GIVEN DATA →
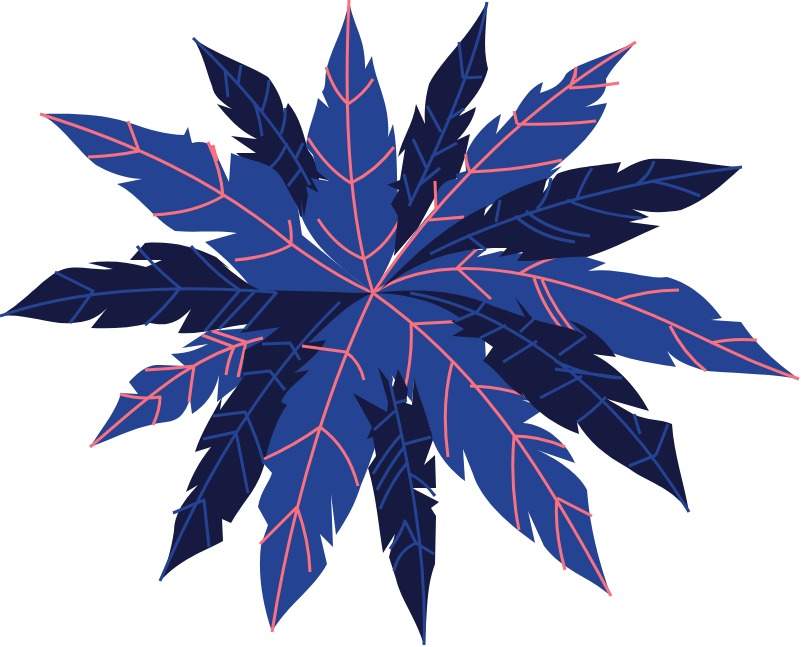
<!DOCTYPE html>
<html lang="en">
<head>
<meta charset="utf-8">
<title>Feathered leaf rosette</title>
<style>
:root { --paper: #ffffff; --blue: #254393; --navy: #161a40; --pink: #f9707f; }
html, body { margin: 0; background: var(--paper); overflow: hidden; }
svg { display: block; width: 801px; height: 647px; }
.blue .blade { fill: var(--blue); }
.navy .blade { fill: var(--navy); }
.vein { fill: none; stroke-width: 3; stroke-linecap: butt; stroke-linejoin: round; }
.blue .vein { stroke: var(--pink); }
.navy .vein { stroke: var(--blue); }
</style>
</head>
<body>
<svg viewBox="0 0 801 647" role="img" aria-label="Rosette of blue and navy feathered leaves with pink veins">
  <g id="leaf-north-west-navy" class="navy">
    <path class="blade" d="M193 38C215 54 245 63 268 77C278 90 283 102 284 113L288 103C300 117 304 136 308 150L313 157L319 172L331 181L319 178L320 230L300 216L298 208L285 187C265 180 250 164 236 153L256 153L231 136L257 139C240 131 228 118 217 104L232 109C220 101 214 96 212 86C206 70 203 54 193 38Z"/>
    <path class="vein" d="M193 38C240 83 285 135 310 185M225 70L228 97M238 84L241 65M254 102Q260 118 262 136M262 111Q268 95 269 80M281 134Q286 120 285 108M287 143Q280 160 270 168M296 158L303 143M301 169L288 186"/>
  </g>
  <g id="leaf-west-north-west-blue" class="blue">
    <path class="blade" d="M40 114C75 113 100 114 127 122C150 130 168 135 184 135L188 127L192 143C200 141 208 142 213 147L229 182L231 153C255 163 275 161 285 184L298 208L302 235L373 293L255 292C238 270 222 255 205 242L237 233C215 230 195 233 175 231C152 217 139 195 117 184L142 179C123 178 108 172 96 165C75 148 62 125 40 114Z"/>
    <path class="vein" d="M40 114C130 142 215 180 290 243Q335 276 373 293M88 157Q115 156 139 151Q134 137 128 121M153 215Q195 213 223 196Q221 170 208 142M213 145L217 161M235 260Q270 257 291 245Q292 230 289 220"/>
  </g>
  <g id="leaf-north-blue" class="blue">
    <path class="blade" d="M349 0C353 26 366 38 365 69L372 56C375 82 391 104 388 137L393 124C399 155 395 182 400 213C402 245 386 270 373 293C345 270 315 250 302 218L301 199L304 217L308 195L306 186L319 193L311 178L329 181L317 171L313 155L306 147C307 130 315 115 318 98L329 108L322 92C327 86 324 78 327 67C333 45 345 27 349 0Z"/>
    <path class="vein" d="M349 0C345 85 345 205 373 293M326 67Q334 92 348 104Q364 94 373 79M308 138Q328 170 351 183Q376 171 394 147M318 219Q337 249 364 259Q386 247 399 221"/>
  </g>
  <g id="leaf-north-north-east-navy" class="navy">
    <path class="blade" d="M487 2C487 24 482 46 488 69C483 88 474 98 459 116L476 107C474 118 467 130 457 140L470 134L465 157L458 177L436 195L418 228L394 256L398 216L391 204L399 190L387 185L400 180L405 149L398 157C402 138 413 125 416 104L425 124C424 108 426 95 429 84C442 59 469 38 487 2Z"/>
    <path class="vein" d="M487 2C478 53 447 130 409 206M463 78L482 77M463 78L459 42M447 120L464 109M441 132L427 106M431 157L457 143M427 169L413 139M418 186L440 168M411 203L404 174"/>
  </g>
  <g id="leaf-north-east-blue" class="blue">
    <path class="blade" d="M636 42C602 58 576 64 566 74C561 85 552 89 540 93L543 82C529 88 522 101 514 114L496 134L501 114C481 126 468 145 465 158L466 171L456 174L457 179C441 179 434 193 435 208C410 235 393 265 373 293L440 250L490 205L540 188L547 180L562 166L550 171C575 152 599 129 607 103L585 107C600 102 608 92 606 79C613 66 625 55 636 42Z"/>
    <path class="vein" d="M636 42C540 98 445 184 373 293M576 67L575 78M569 88Q595 87 619 83M576 67Q575 78 569 88M517 124Q560 125 596 121M517 124L514 111M470 172Q520 170 562 160M470 172Q465 160 466 154M429 220L464 217M436 211L435 181"/>
  </g>
  <g id="leaf-east-blue" class="blue">
    <path class="blade" d="M373 293C400 264 440 247 486 250L477 257L501 251C535 257 565 253 579 255L606 263L588 271C620 267 648 280 667 277C693 284 711 303 722 318L711 320L741 322C759 349 780 365 799 379C769 374 735 373 707 371C690 367 676 361 667 351L676 367C645 362 618 359 585 340L440 305Z"/>
    <path class="vein" d="M373 293C435 253 520 268 600 295S720 352 799 379M457 268L477 249M457 268L491 299M519 274Q540 260 567 254M534 278Q544 310 568 336M542 280Q555 312 580 339M615 301Q645 290 679 290M670 326Q684 354 706 371M711 343Q730 338 757 340"/>
  </g>
  <g id="leaf-east-north-east-navy" class="navy">
    <path class="blade" d="M742 167C710 166 682 157 649 159C634 162 626 168 617 173L621 162C598 166 571 167 557 174L543 193L547 178C528 184 507 192 496 200L484 216L486 206C458 220 425 242 380 290C421 257 461 247 507 248L499 257L523 252L517 261C540 262 565 255 587 257C613 249 637 236 660 226L629 222L649 217L632 209C648 213 665 213 681 210C705 201 722 185 742 167Z"/>
    <path class="vein" d="M742 167C640 179 520 208 430 254M637 184Q650 175 654 161M651 181Q674 185 700 196M577 198Q584 180 592 168M567 200Q600 215 642 218M537 209Q548 198 551 178M526 211Q550 232 590 236M515 216Q540 238 575 242M496 222L500 200M467 235L486 250"/>
  </g>
  <g id="leaf-south-west-blue" class="blue">
    <path class="blade" d="M90 447C105 424 117 409 121 393L138 394L129 382C145 365 152 365 161 365L185 366L171 354C190 353 198 349 208 344L182 348L208 331L290 325L245 380L217 402L219 375C215 393 205 406 192 414L190 399C184 417 176 421 166 422C140 425 119 436 90 447Z"/>
    <path class="vein" d="M90 447C140 405 190 354 263 338M120 394Q140 400 160 397Q160 410 153 425M145 370Q170 369 194 366Q191 386 189 402M202 335L234 347Q228 360 226 375M212 331L246 342L238 377"/>
  </g>
  <g id="leaf-west-navy" class="navy">
    <path class="blade" d="M0 316C28 300 46 274 64 269C80 265 95 271 113 269L88 263C108 260 128 262 146 267L162 260L130 260L145 243C173 241 194 247 216 257L230 269L222 264C236 275 248 285 260 290L373 293C345 297 326 306 308 323L240 333L249 324C225 326 204 335 178 333L191 309C176 325 165 326 150 323C130 328 110 329 91 328L107 308C96 320 84 322 72 323C50 325 25 313 0 316Z"/>
    <path class="vein" d="M0 316C75 290 165 284 275 292M55 272L93 291Q80 310 70 323M137 246Q155 268 180 288Q164 309 145 325M191 246Q215 274 240 290L205 331M277 292L245 329M255 291L219 329"/>
  </g>
  <g id="leaf-south-south-west-navy" class="navy">
    <path class="blade" d="M373 293C329 291 300 308 280 327L262 341L245 350L241 379L248 371L220 410L222 397C214 413 202 430 195 452L211 447C198 463 191 478 186 492L198 485C181 503 174 517 174 531C171 551 166 567 160 581C182 558 201 553 223 541L222 519L231 523C244 500 258 490 265 462L300 400L345 350Z"/>
    <path class="vein" d="M160 581C213 457 275 365 340 302M173 513L204 500L209 547M203 439L236 432L248 493M213 416L245 412Q258 440 264 464M243 374L270 371L285 390M262 344L290 343L300 360"/>
  </g>
  <g id="leaf-south-east-blue" class="blue">
    <path class="blade" d="M373 293C420 292 455 305 485 340L486 362C512 368 525 388 540 402L522 400L546 408L523 423C549 425 568 446 575 463L537 450C562 461 581 477 587 490C590 529 599 562 611 596C588 576 563 571 544 546L528 511L535 543C500 518 480 496 473 474L463 449L465 481C445 466 432 446 430 428L414 380L412 402L380 360Z"/>
    <path class="vein" d="M373 293C470 362 530 445 611 596M411 324L467 321M411 324Q413 355 404 393M452 363Q441 405 448 457M470 386Q505 387 533 398M514 436Q539 436 565 447M514 436Q510 485 519 530M557 498L592 516M557 498Q554 530 565 570"/>
  </g>
  <g id="leaf-east-south-east-navy" class="navy">
    <path class="blade" d="M373 293C425 287 462 292 493 306L525 317L515 297L533 319C556 327 569 325 588 337L569 320C592 328 606 340 616 357L593 354C619 367 638 390 649 411L607 399L633 414C648 421 661 419 672 424C674 455 684 482 689 512C671 486 648 483 628 468C605 455 589 442 577 422L579 434C551 424 523 403 514 377L524 397C505 386 498 370 483 361L493 347L480 338L452 336L464 329L451 321L460 318C437 302 410 294 373 293Z"/>
    <path class="vein" d="M410 293C500 308 610 380 689 512M477 312L487 299M477 312L455 321M506 325L480 338M520 332L535 318M537 341L503 362M559 355L586 336M555 369L622 378M555 361Q590 377 622 378M582 376L540 398M606 397Q592 412 577 422M656 455L668 424M656 455L629 466M640 434L634 414"/>
  </g>
  <g id="leaf-south-blue" class="blue">
    <path class="blade" d="M373 293C389 325 384 350 393 379L387 415C377 439 371 462 361 485C354 507 346 520 336 535L331 494L333 547L320 534L327 564C313 590 287 605 272 632C261 599 258 571 261 545L268 525L258 507C261 490 269 483 272 473L264 464C270 440 276 420 287 405L281 402C287 387 301 381 309 370L294 373C314 358 323 347 326 340L308 343C331 322 349 302 373 293Z"/>
    <path class="vein" d="M373 293C335 372 295 487 272 632M302 346L346 352Q360 362 364 380M264 459Q295 445 320 427Q348 447 358 486M260 544L297 507Q309 540 310 572"/>
  </g>
  <g id="leaf-south-navy" class="navy">
    <path class="blade" d="M378 367L393 387L398 369L408 389L406 403L412 405L414 378C422 405 430 423 433 440L424 465L435 455L436 488L412 488L439 502L431 508L436 516L435 564C425 590 428 620 424 645C416 618 401 600 396 579L389 557L395 534L383 553C378 522 376 495 368 468L376 456L373 437L367 439L372 427L353 393L387 412L388 402Z"/>
    <path class="vein" d="M424 645C427 550 409 465 390 382M390 549Q402 532 405 521L416 543M434 554L416 543Q398 551 394 571M401 435Q388 449 373 474M404 447Q388 468 377 490M407 463Q391 482 380 509M405 444L431 437M410 474Q424 481 435 496M395 403L407 400M395 411L374 430"/>
  </g>
</svg>
</body>
</html>
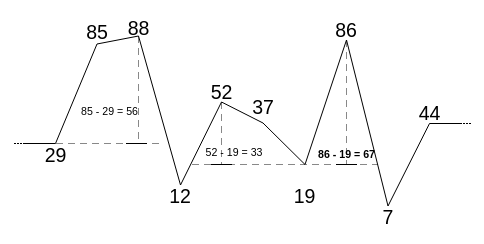
<!DOCTYPE html>
<html lang="en">
<head>
<meta charset="utf-8">
<title>Peak prominence diagram</title>
<style>
:root { --paper: #fff; --ink: #000; --guide: #888; }
* { box-sizing: border-box; }
html, body { margin: 0; overflow: hidden; background: var(--paper); }
.chart {
  position: relative; width: 484px; height: 244px; overflow: hidden;
  background: var(--paper); color: var(--ink);
  font-family: "Liberation Sans", Arial, sans-serif;
}
.plot { position: absolute; inset: 0; display: block; fill: none; stroke: var(--ink); stroke-width: 1; }
.guides { stroke: var(--guide); stroke-dasharray: 7 5; }
.dots { stroke-dasharray: 2 1; }
.value, .prominence {
  position: absolute; left: var(--x); top: var(--y);
  transform: translate(-50%, -50%); white-space: nowrap; line-height: 1;
}
.value { font-size: 19.5px; }
.prominence { font-size: 10.6px; }
.highest { font-weight: 700; }
</style>
</head>
<body>
<main class="chart">
  <svg class="plot" width="484" height="244" viewBox="0 0 484 244" aria-hidden="true">
    <g class="guides">
      <path d="M56 143.5H160"/>
      <path d="M138.5 36V143"/>
      <path d="M192 164.5H378"/>
      <path d="M221.5 102V164"/>
      <path d="M346.5 40V164"/>
    </g>
    <g class="bases">
      <path d="M126 143.5H147"/>
      <path d="M211 164.5H232"/>
      <path d="M336 164.5H357"/>
    </g>
    <polyline class="series" points="25,143.5 55.5,143.5 97,44 138.5,36 180.5,185 221.5,102 263,123 305,164.5 346.5,40 388,206 429.5,123.5 460,123.5"/>
    <path class="dots" d="M14 143.5H25M460 123.5H471"/>
  </svg>

  <span class="value" style="--x:55.5px;--y:156px">29</span>
  <span class="value" style="--x:97px;--y:33px">85</span>
  <span class="value" style="--x:138.5px;--y:29px">88</span>
  <span class="value" style="--x:180px;--y:197px">12</span>
  <span class="value" style="--x:221.5px;--y:93px">52</span>
  <span class="value" style="--x:263px;--y:108px">37</span>
  <span class="value" style="--x:304.5px;--y:197px">19</span>
  <span class="value" style="--x:346px;--y:31px">86</span>
  <span class="value" style="--x:388px;--y:218px">7</span>
  <span class="value" style="--x:429.5px;--y:114px">44</span>

  <span class="prominence" style="--x:109.5px;--y:111px">85 - 29 = 56</span>
  <span class="prominence" style="--x:234px;--y:152px">52 - 19 = 33</span>
  <span class="prominence highest" style="--x:346.5px;--y:154px">86 - 19 = 67</span>
</main>
</body>
</html>
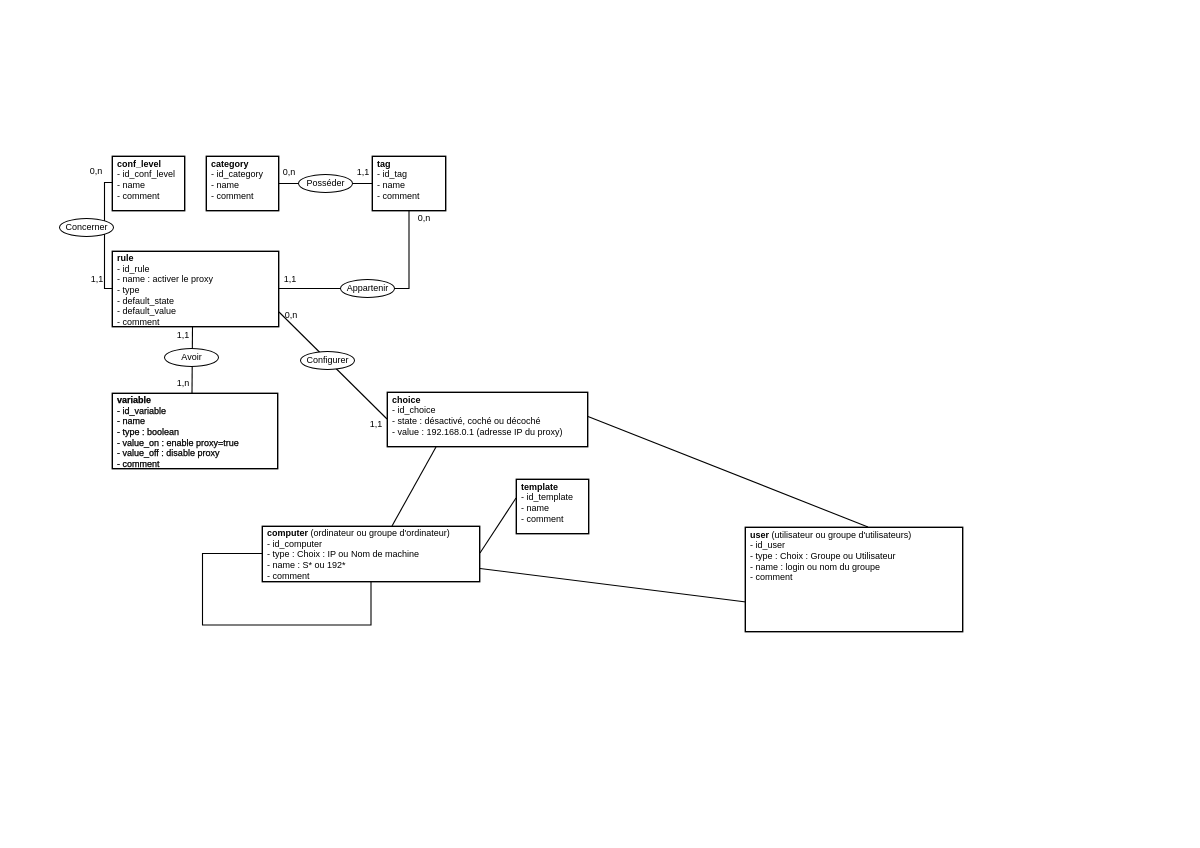
<!DOCTYPE html>
<html lang="fr">
<head>
<meta charset="utf-8">
<title>Modèle conceptuel de données</title>
<style>
:root { --ink: #000; --paper: #fff; }
* { box-sizing: border-box; margin: 0; padding: 0; }
html, body { width: 1200px; height: 848px; overflow: hidden; background: var(--paper); }
.diagram {
  position: relative; width: 1200px; height: 848px; overflow: hidden;
  color: var(--ink); font: 9px/10.65px "Liberation Sans", Arial, sans-serif; white-space: nowrap;
}
.links { position: absolute; left: 0; top: 0; fill: none; stroke: var(--ink); stroke-width: 1.1; }
.entity {
  position: absolute; left: var(--x); top: var(--y); width: var(--w); height: var(--h);
  padding: 1.6px 0 0 4px; background: var(--paper);
  border: 1px solid var(--ink); box-shadow: 0 0 0 .4px var(--ink);
}
.entity h2 { font: inherit; }
.entity h2 b { font-weight: 700; }
.entity ul { list-style: none; }
.entity li::before { content: "- "; }
.snug { padding-top: 1.1px; }
.dense { -webkit-text-stroke: .25px var(--ink); }
.relation {
  position: absolute; left: var(--x); top: var(--y); width: 55px; height: 19px;
  display: flex; align-items: center; justify-content: center;
  background: var(--paper); border: 1px solid var(--ink); border-radius: 50%;
}
.cardinality { position: absolute; left: var(--x); top: var(--y); transform: translate(-50%, -50%); }
</style>
</head>
<body>
<main class="diagram">
  <svg class="links" width="1200" height="848" viewBox="0 0 1200 848" aria-hidden="true">
    <polyline points="112,182.5 104.5,182.5 104.5,288.5 112,288.5"/>
    <line x1="279" y1="183.5" x2="373" y2="183.5"/>
    <polyline points="409,210 409,288.5 279,288.5"/>
    <line x1="192.5" y1="326" x2="192" y2="393"/>
    <line x1="279" y1="312" x2="387" y2="419"/>
    <line x1="436" y1="447" x2="392" y2="526"/>
    <line x1="588" y1="416.5" x2="868" y2="527"/>
    <line x1="480" y1="553" x2="516" y2="498"/>
    <line x1="480" y1="568.5" x2="746" y2="602"/>
    <polyline points="262,553.5 202.5,553.5 202.5,625 371,625 371,581"/>
  </svg>

  <section class="entity" style="--x:112px;--y:156px;--w:73px;--h:55px">
    <h2><b>conf_level</b></h2>
    <ul><li>id_conf_level</li><li>name</li><li>comment</li></ul>
  </section>
  <section class="entity" style="--x:206px;--y:156px;--w:73px;--h:55px">
    <h2><b>category</b></h2>
    <ul><li>id_category</li><li>name</li><li>comment</li></ul>
  </section>
  <section class="entity" style="--x:372px;--y:156px;--w:74px;--h:55px">
    <h2><b>tag</b></h2>
    <ul><li>id_tag</li><li>name</li><li>comment</li></ul>
  </section>
  <section class="entity snug" style="--x:112px;--y:251px;--w:167px;--h:76px">
    <h2><b>rule</b></h2>
    <ul><li>id_rule</li><li>name : activer le proxy</li><li>type</li><li>default_state</li><li>default_value</li><li>comment</li></ul>
  </section>
  <section class="entity dense snug" style="--x:112px;--y:393px;--w:166px;--h:76px">
    <h2><b>variable</b></h2>
    <ul><li>id_variable</li><li>name</li><li>type : boolean</li><li>value_on : enable proxy=true</li><li>value_off : disable proxy</li><li>comment</li></ul>
  </section>
  <section class="entity" style="--x:387px;--y:392px;--w:201px;--h:55px">
    <h2><b>choice</b></h2>
    <ul><li>id_choice</li><li>state : désactivé, coché ou décoché</li><li>value : 192.168.0.1 (adresse IP du proxy)</li></ul>
  </section>
  <section class="entity" style="--x:516px;--y:479px;--w:73px;--h:55px">
    <h2><b>template</b></h2>
    <ul><li>id_template</li><li>name</li><li>comment</li></ul>
  </section>
  <section class="entity snug" style="--x:262px;--y:526px;--w:218px;--h:56px">
    <h2><b>computer</b> (ordinateur ou groupe d'ordinateur)</h2>
    <ul><li>id_computer</li><li>type : Choix : IP ou Nom de machine</li><li>name : S* ou 192*</li><li>comment</li></ul>
  </section>
  <section class="entity" style="--x:745px;--y:527px;--w:218px;--h:105px">
    <h2><b>user</b> (utilisateur ou groupe d'utilisateurs)</h2>
    <ul><li>id_user</li><li>type : Choix : Groupe ou Utilisateur</li><li>name : login ou nom du groupe</li><li>comment</li></ul>
  </section>

  <div class="relation" style="--x:59px;--y:218px">Concerner</div>
  <div class="relation" style="--x:298px;--y:174px">Posséder</div>
  <div class="relation" style="--x:340px;--y:279px">Appartenir</div>
  <div class="relation" style="--x:164px;--y:348px">Avoir</div>
  <div class="relation" style="--x:300px;--y:351px">Configurer</div>

  <span class="cardinality" style="--x:96px;--y:171px">0,n</span>
  <span class="cardinality" style="--x:97px;--y:279px">1,1</span>
  <span class="cardinality" style="--x:289px;--y:172px">0,n</span>
  <span class="cardinality" style="--x:363px;--y:172px">1,1</span>
  <span class="cardinality" style="--x:424px;--y:218px">0,n</span>
  <span class="cardinality" style="--x:290px;--y:279px">1,1</span>
  <span class="cardinality" style="--x:291px;--y:315px">0,n</span>
  <span class="cardinality" style="--x:376px;--y:424px">1,1</span>
  <span class="cardinality" style="--x:183px;--y:335px">1,1</span>
  <span class="cardinality" style="--x:183px;--y:383px">1,n</span>
</main>
</body>
</html>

REQUIREMENT → The listing above holds a line with "position: absolute; left: var(--x); top: var(--y); width: 55px;" and a line with "<h2><b>conf_level</b></h2>". Print the stretch from the first through the second, exactly and alone.

PROBLEM SOLUTION →
  position: absolute; left: var(--x); top: var(--y); width: 55px; height: 19px;
  display: flex; align-items: center; justify-content: center;
  background: var(--paper); border: 1px solid var(--ink); border-radius: 50%;
}
.cardinality { position: absolute; left: var(--x); top: var(--y); transform: translate(-50%, -50%); }
</style>
</head>
<body>
<main class="diagram">
  <svg class="links" width="1200" height="848" viewBox="0 0 1200 848" aria-hidden="true">
    <polyline points="112,182.5 104.5,182.5 104.5,288.5 112,288.5"/>
    <line x1="279" y1="183.5" x2="373" y2="183.5"/>
    <polyline points="409,210 409,288.5 279,288.5"/>
    <line x1="192.5" y1="326" x2="192" y2="393"/>
    <line x1="279" y1="312" x2="387" y2="419"/>
    <line x1="436" y1="447" x2="392" y2="526"/>
    <line x1="588" y1="416.5" x2="868" y2="527"/>
    <line x1="480" y1="553" x2="516" y2="498"/>
    <line x1="480" y1="568.5" x2="746" y2="602"/>
    <polyline points="262,553.5 202.5,553.5 202.5,625 371,625 371,581"/>
  </svg>

  <section class="entity" style="--x:112px;--y:156px;--w:73px;--h:55px">
    <h2><b>conf_level</b></h2>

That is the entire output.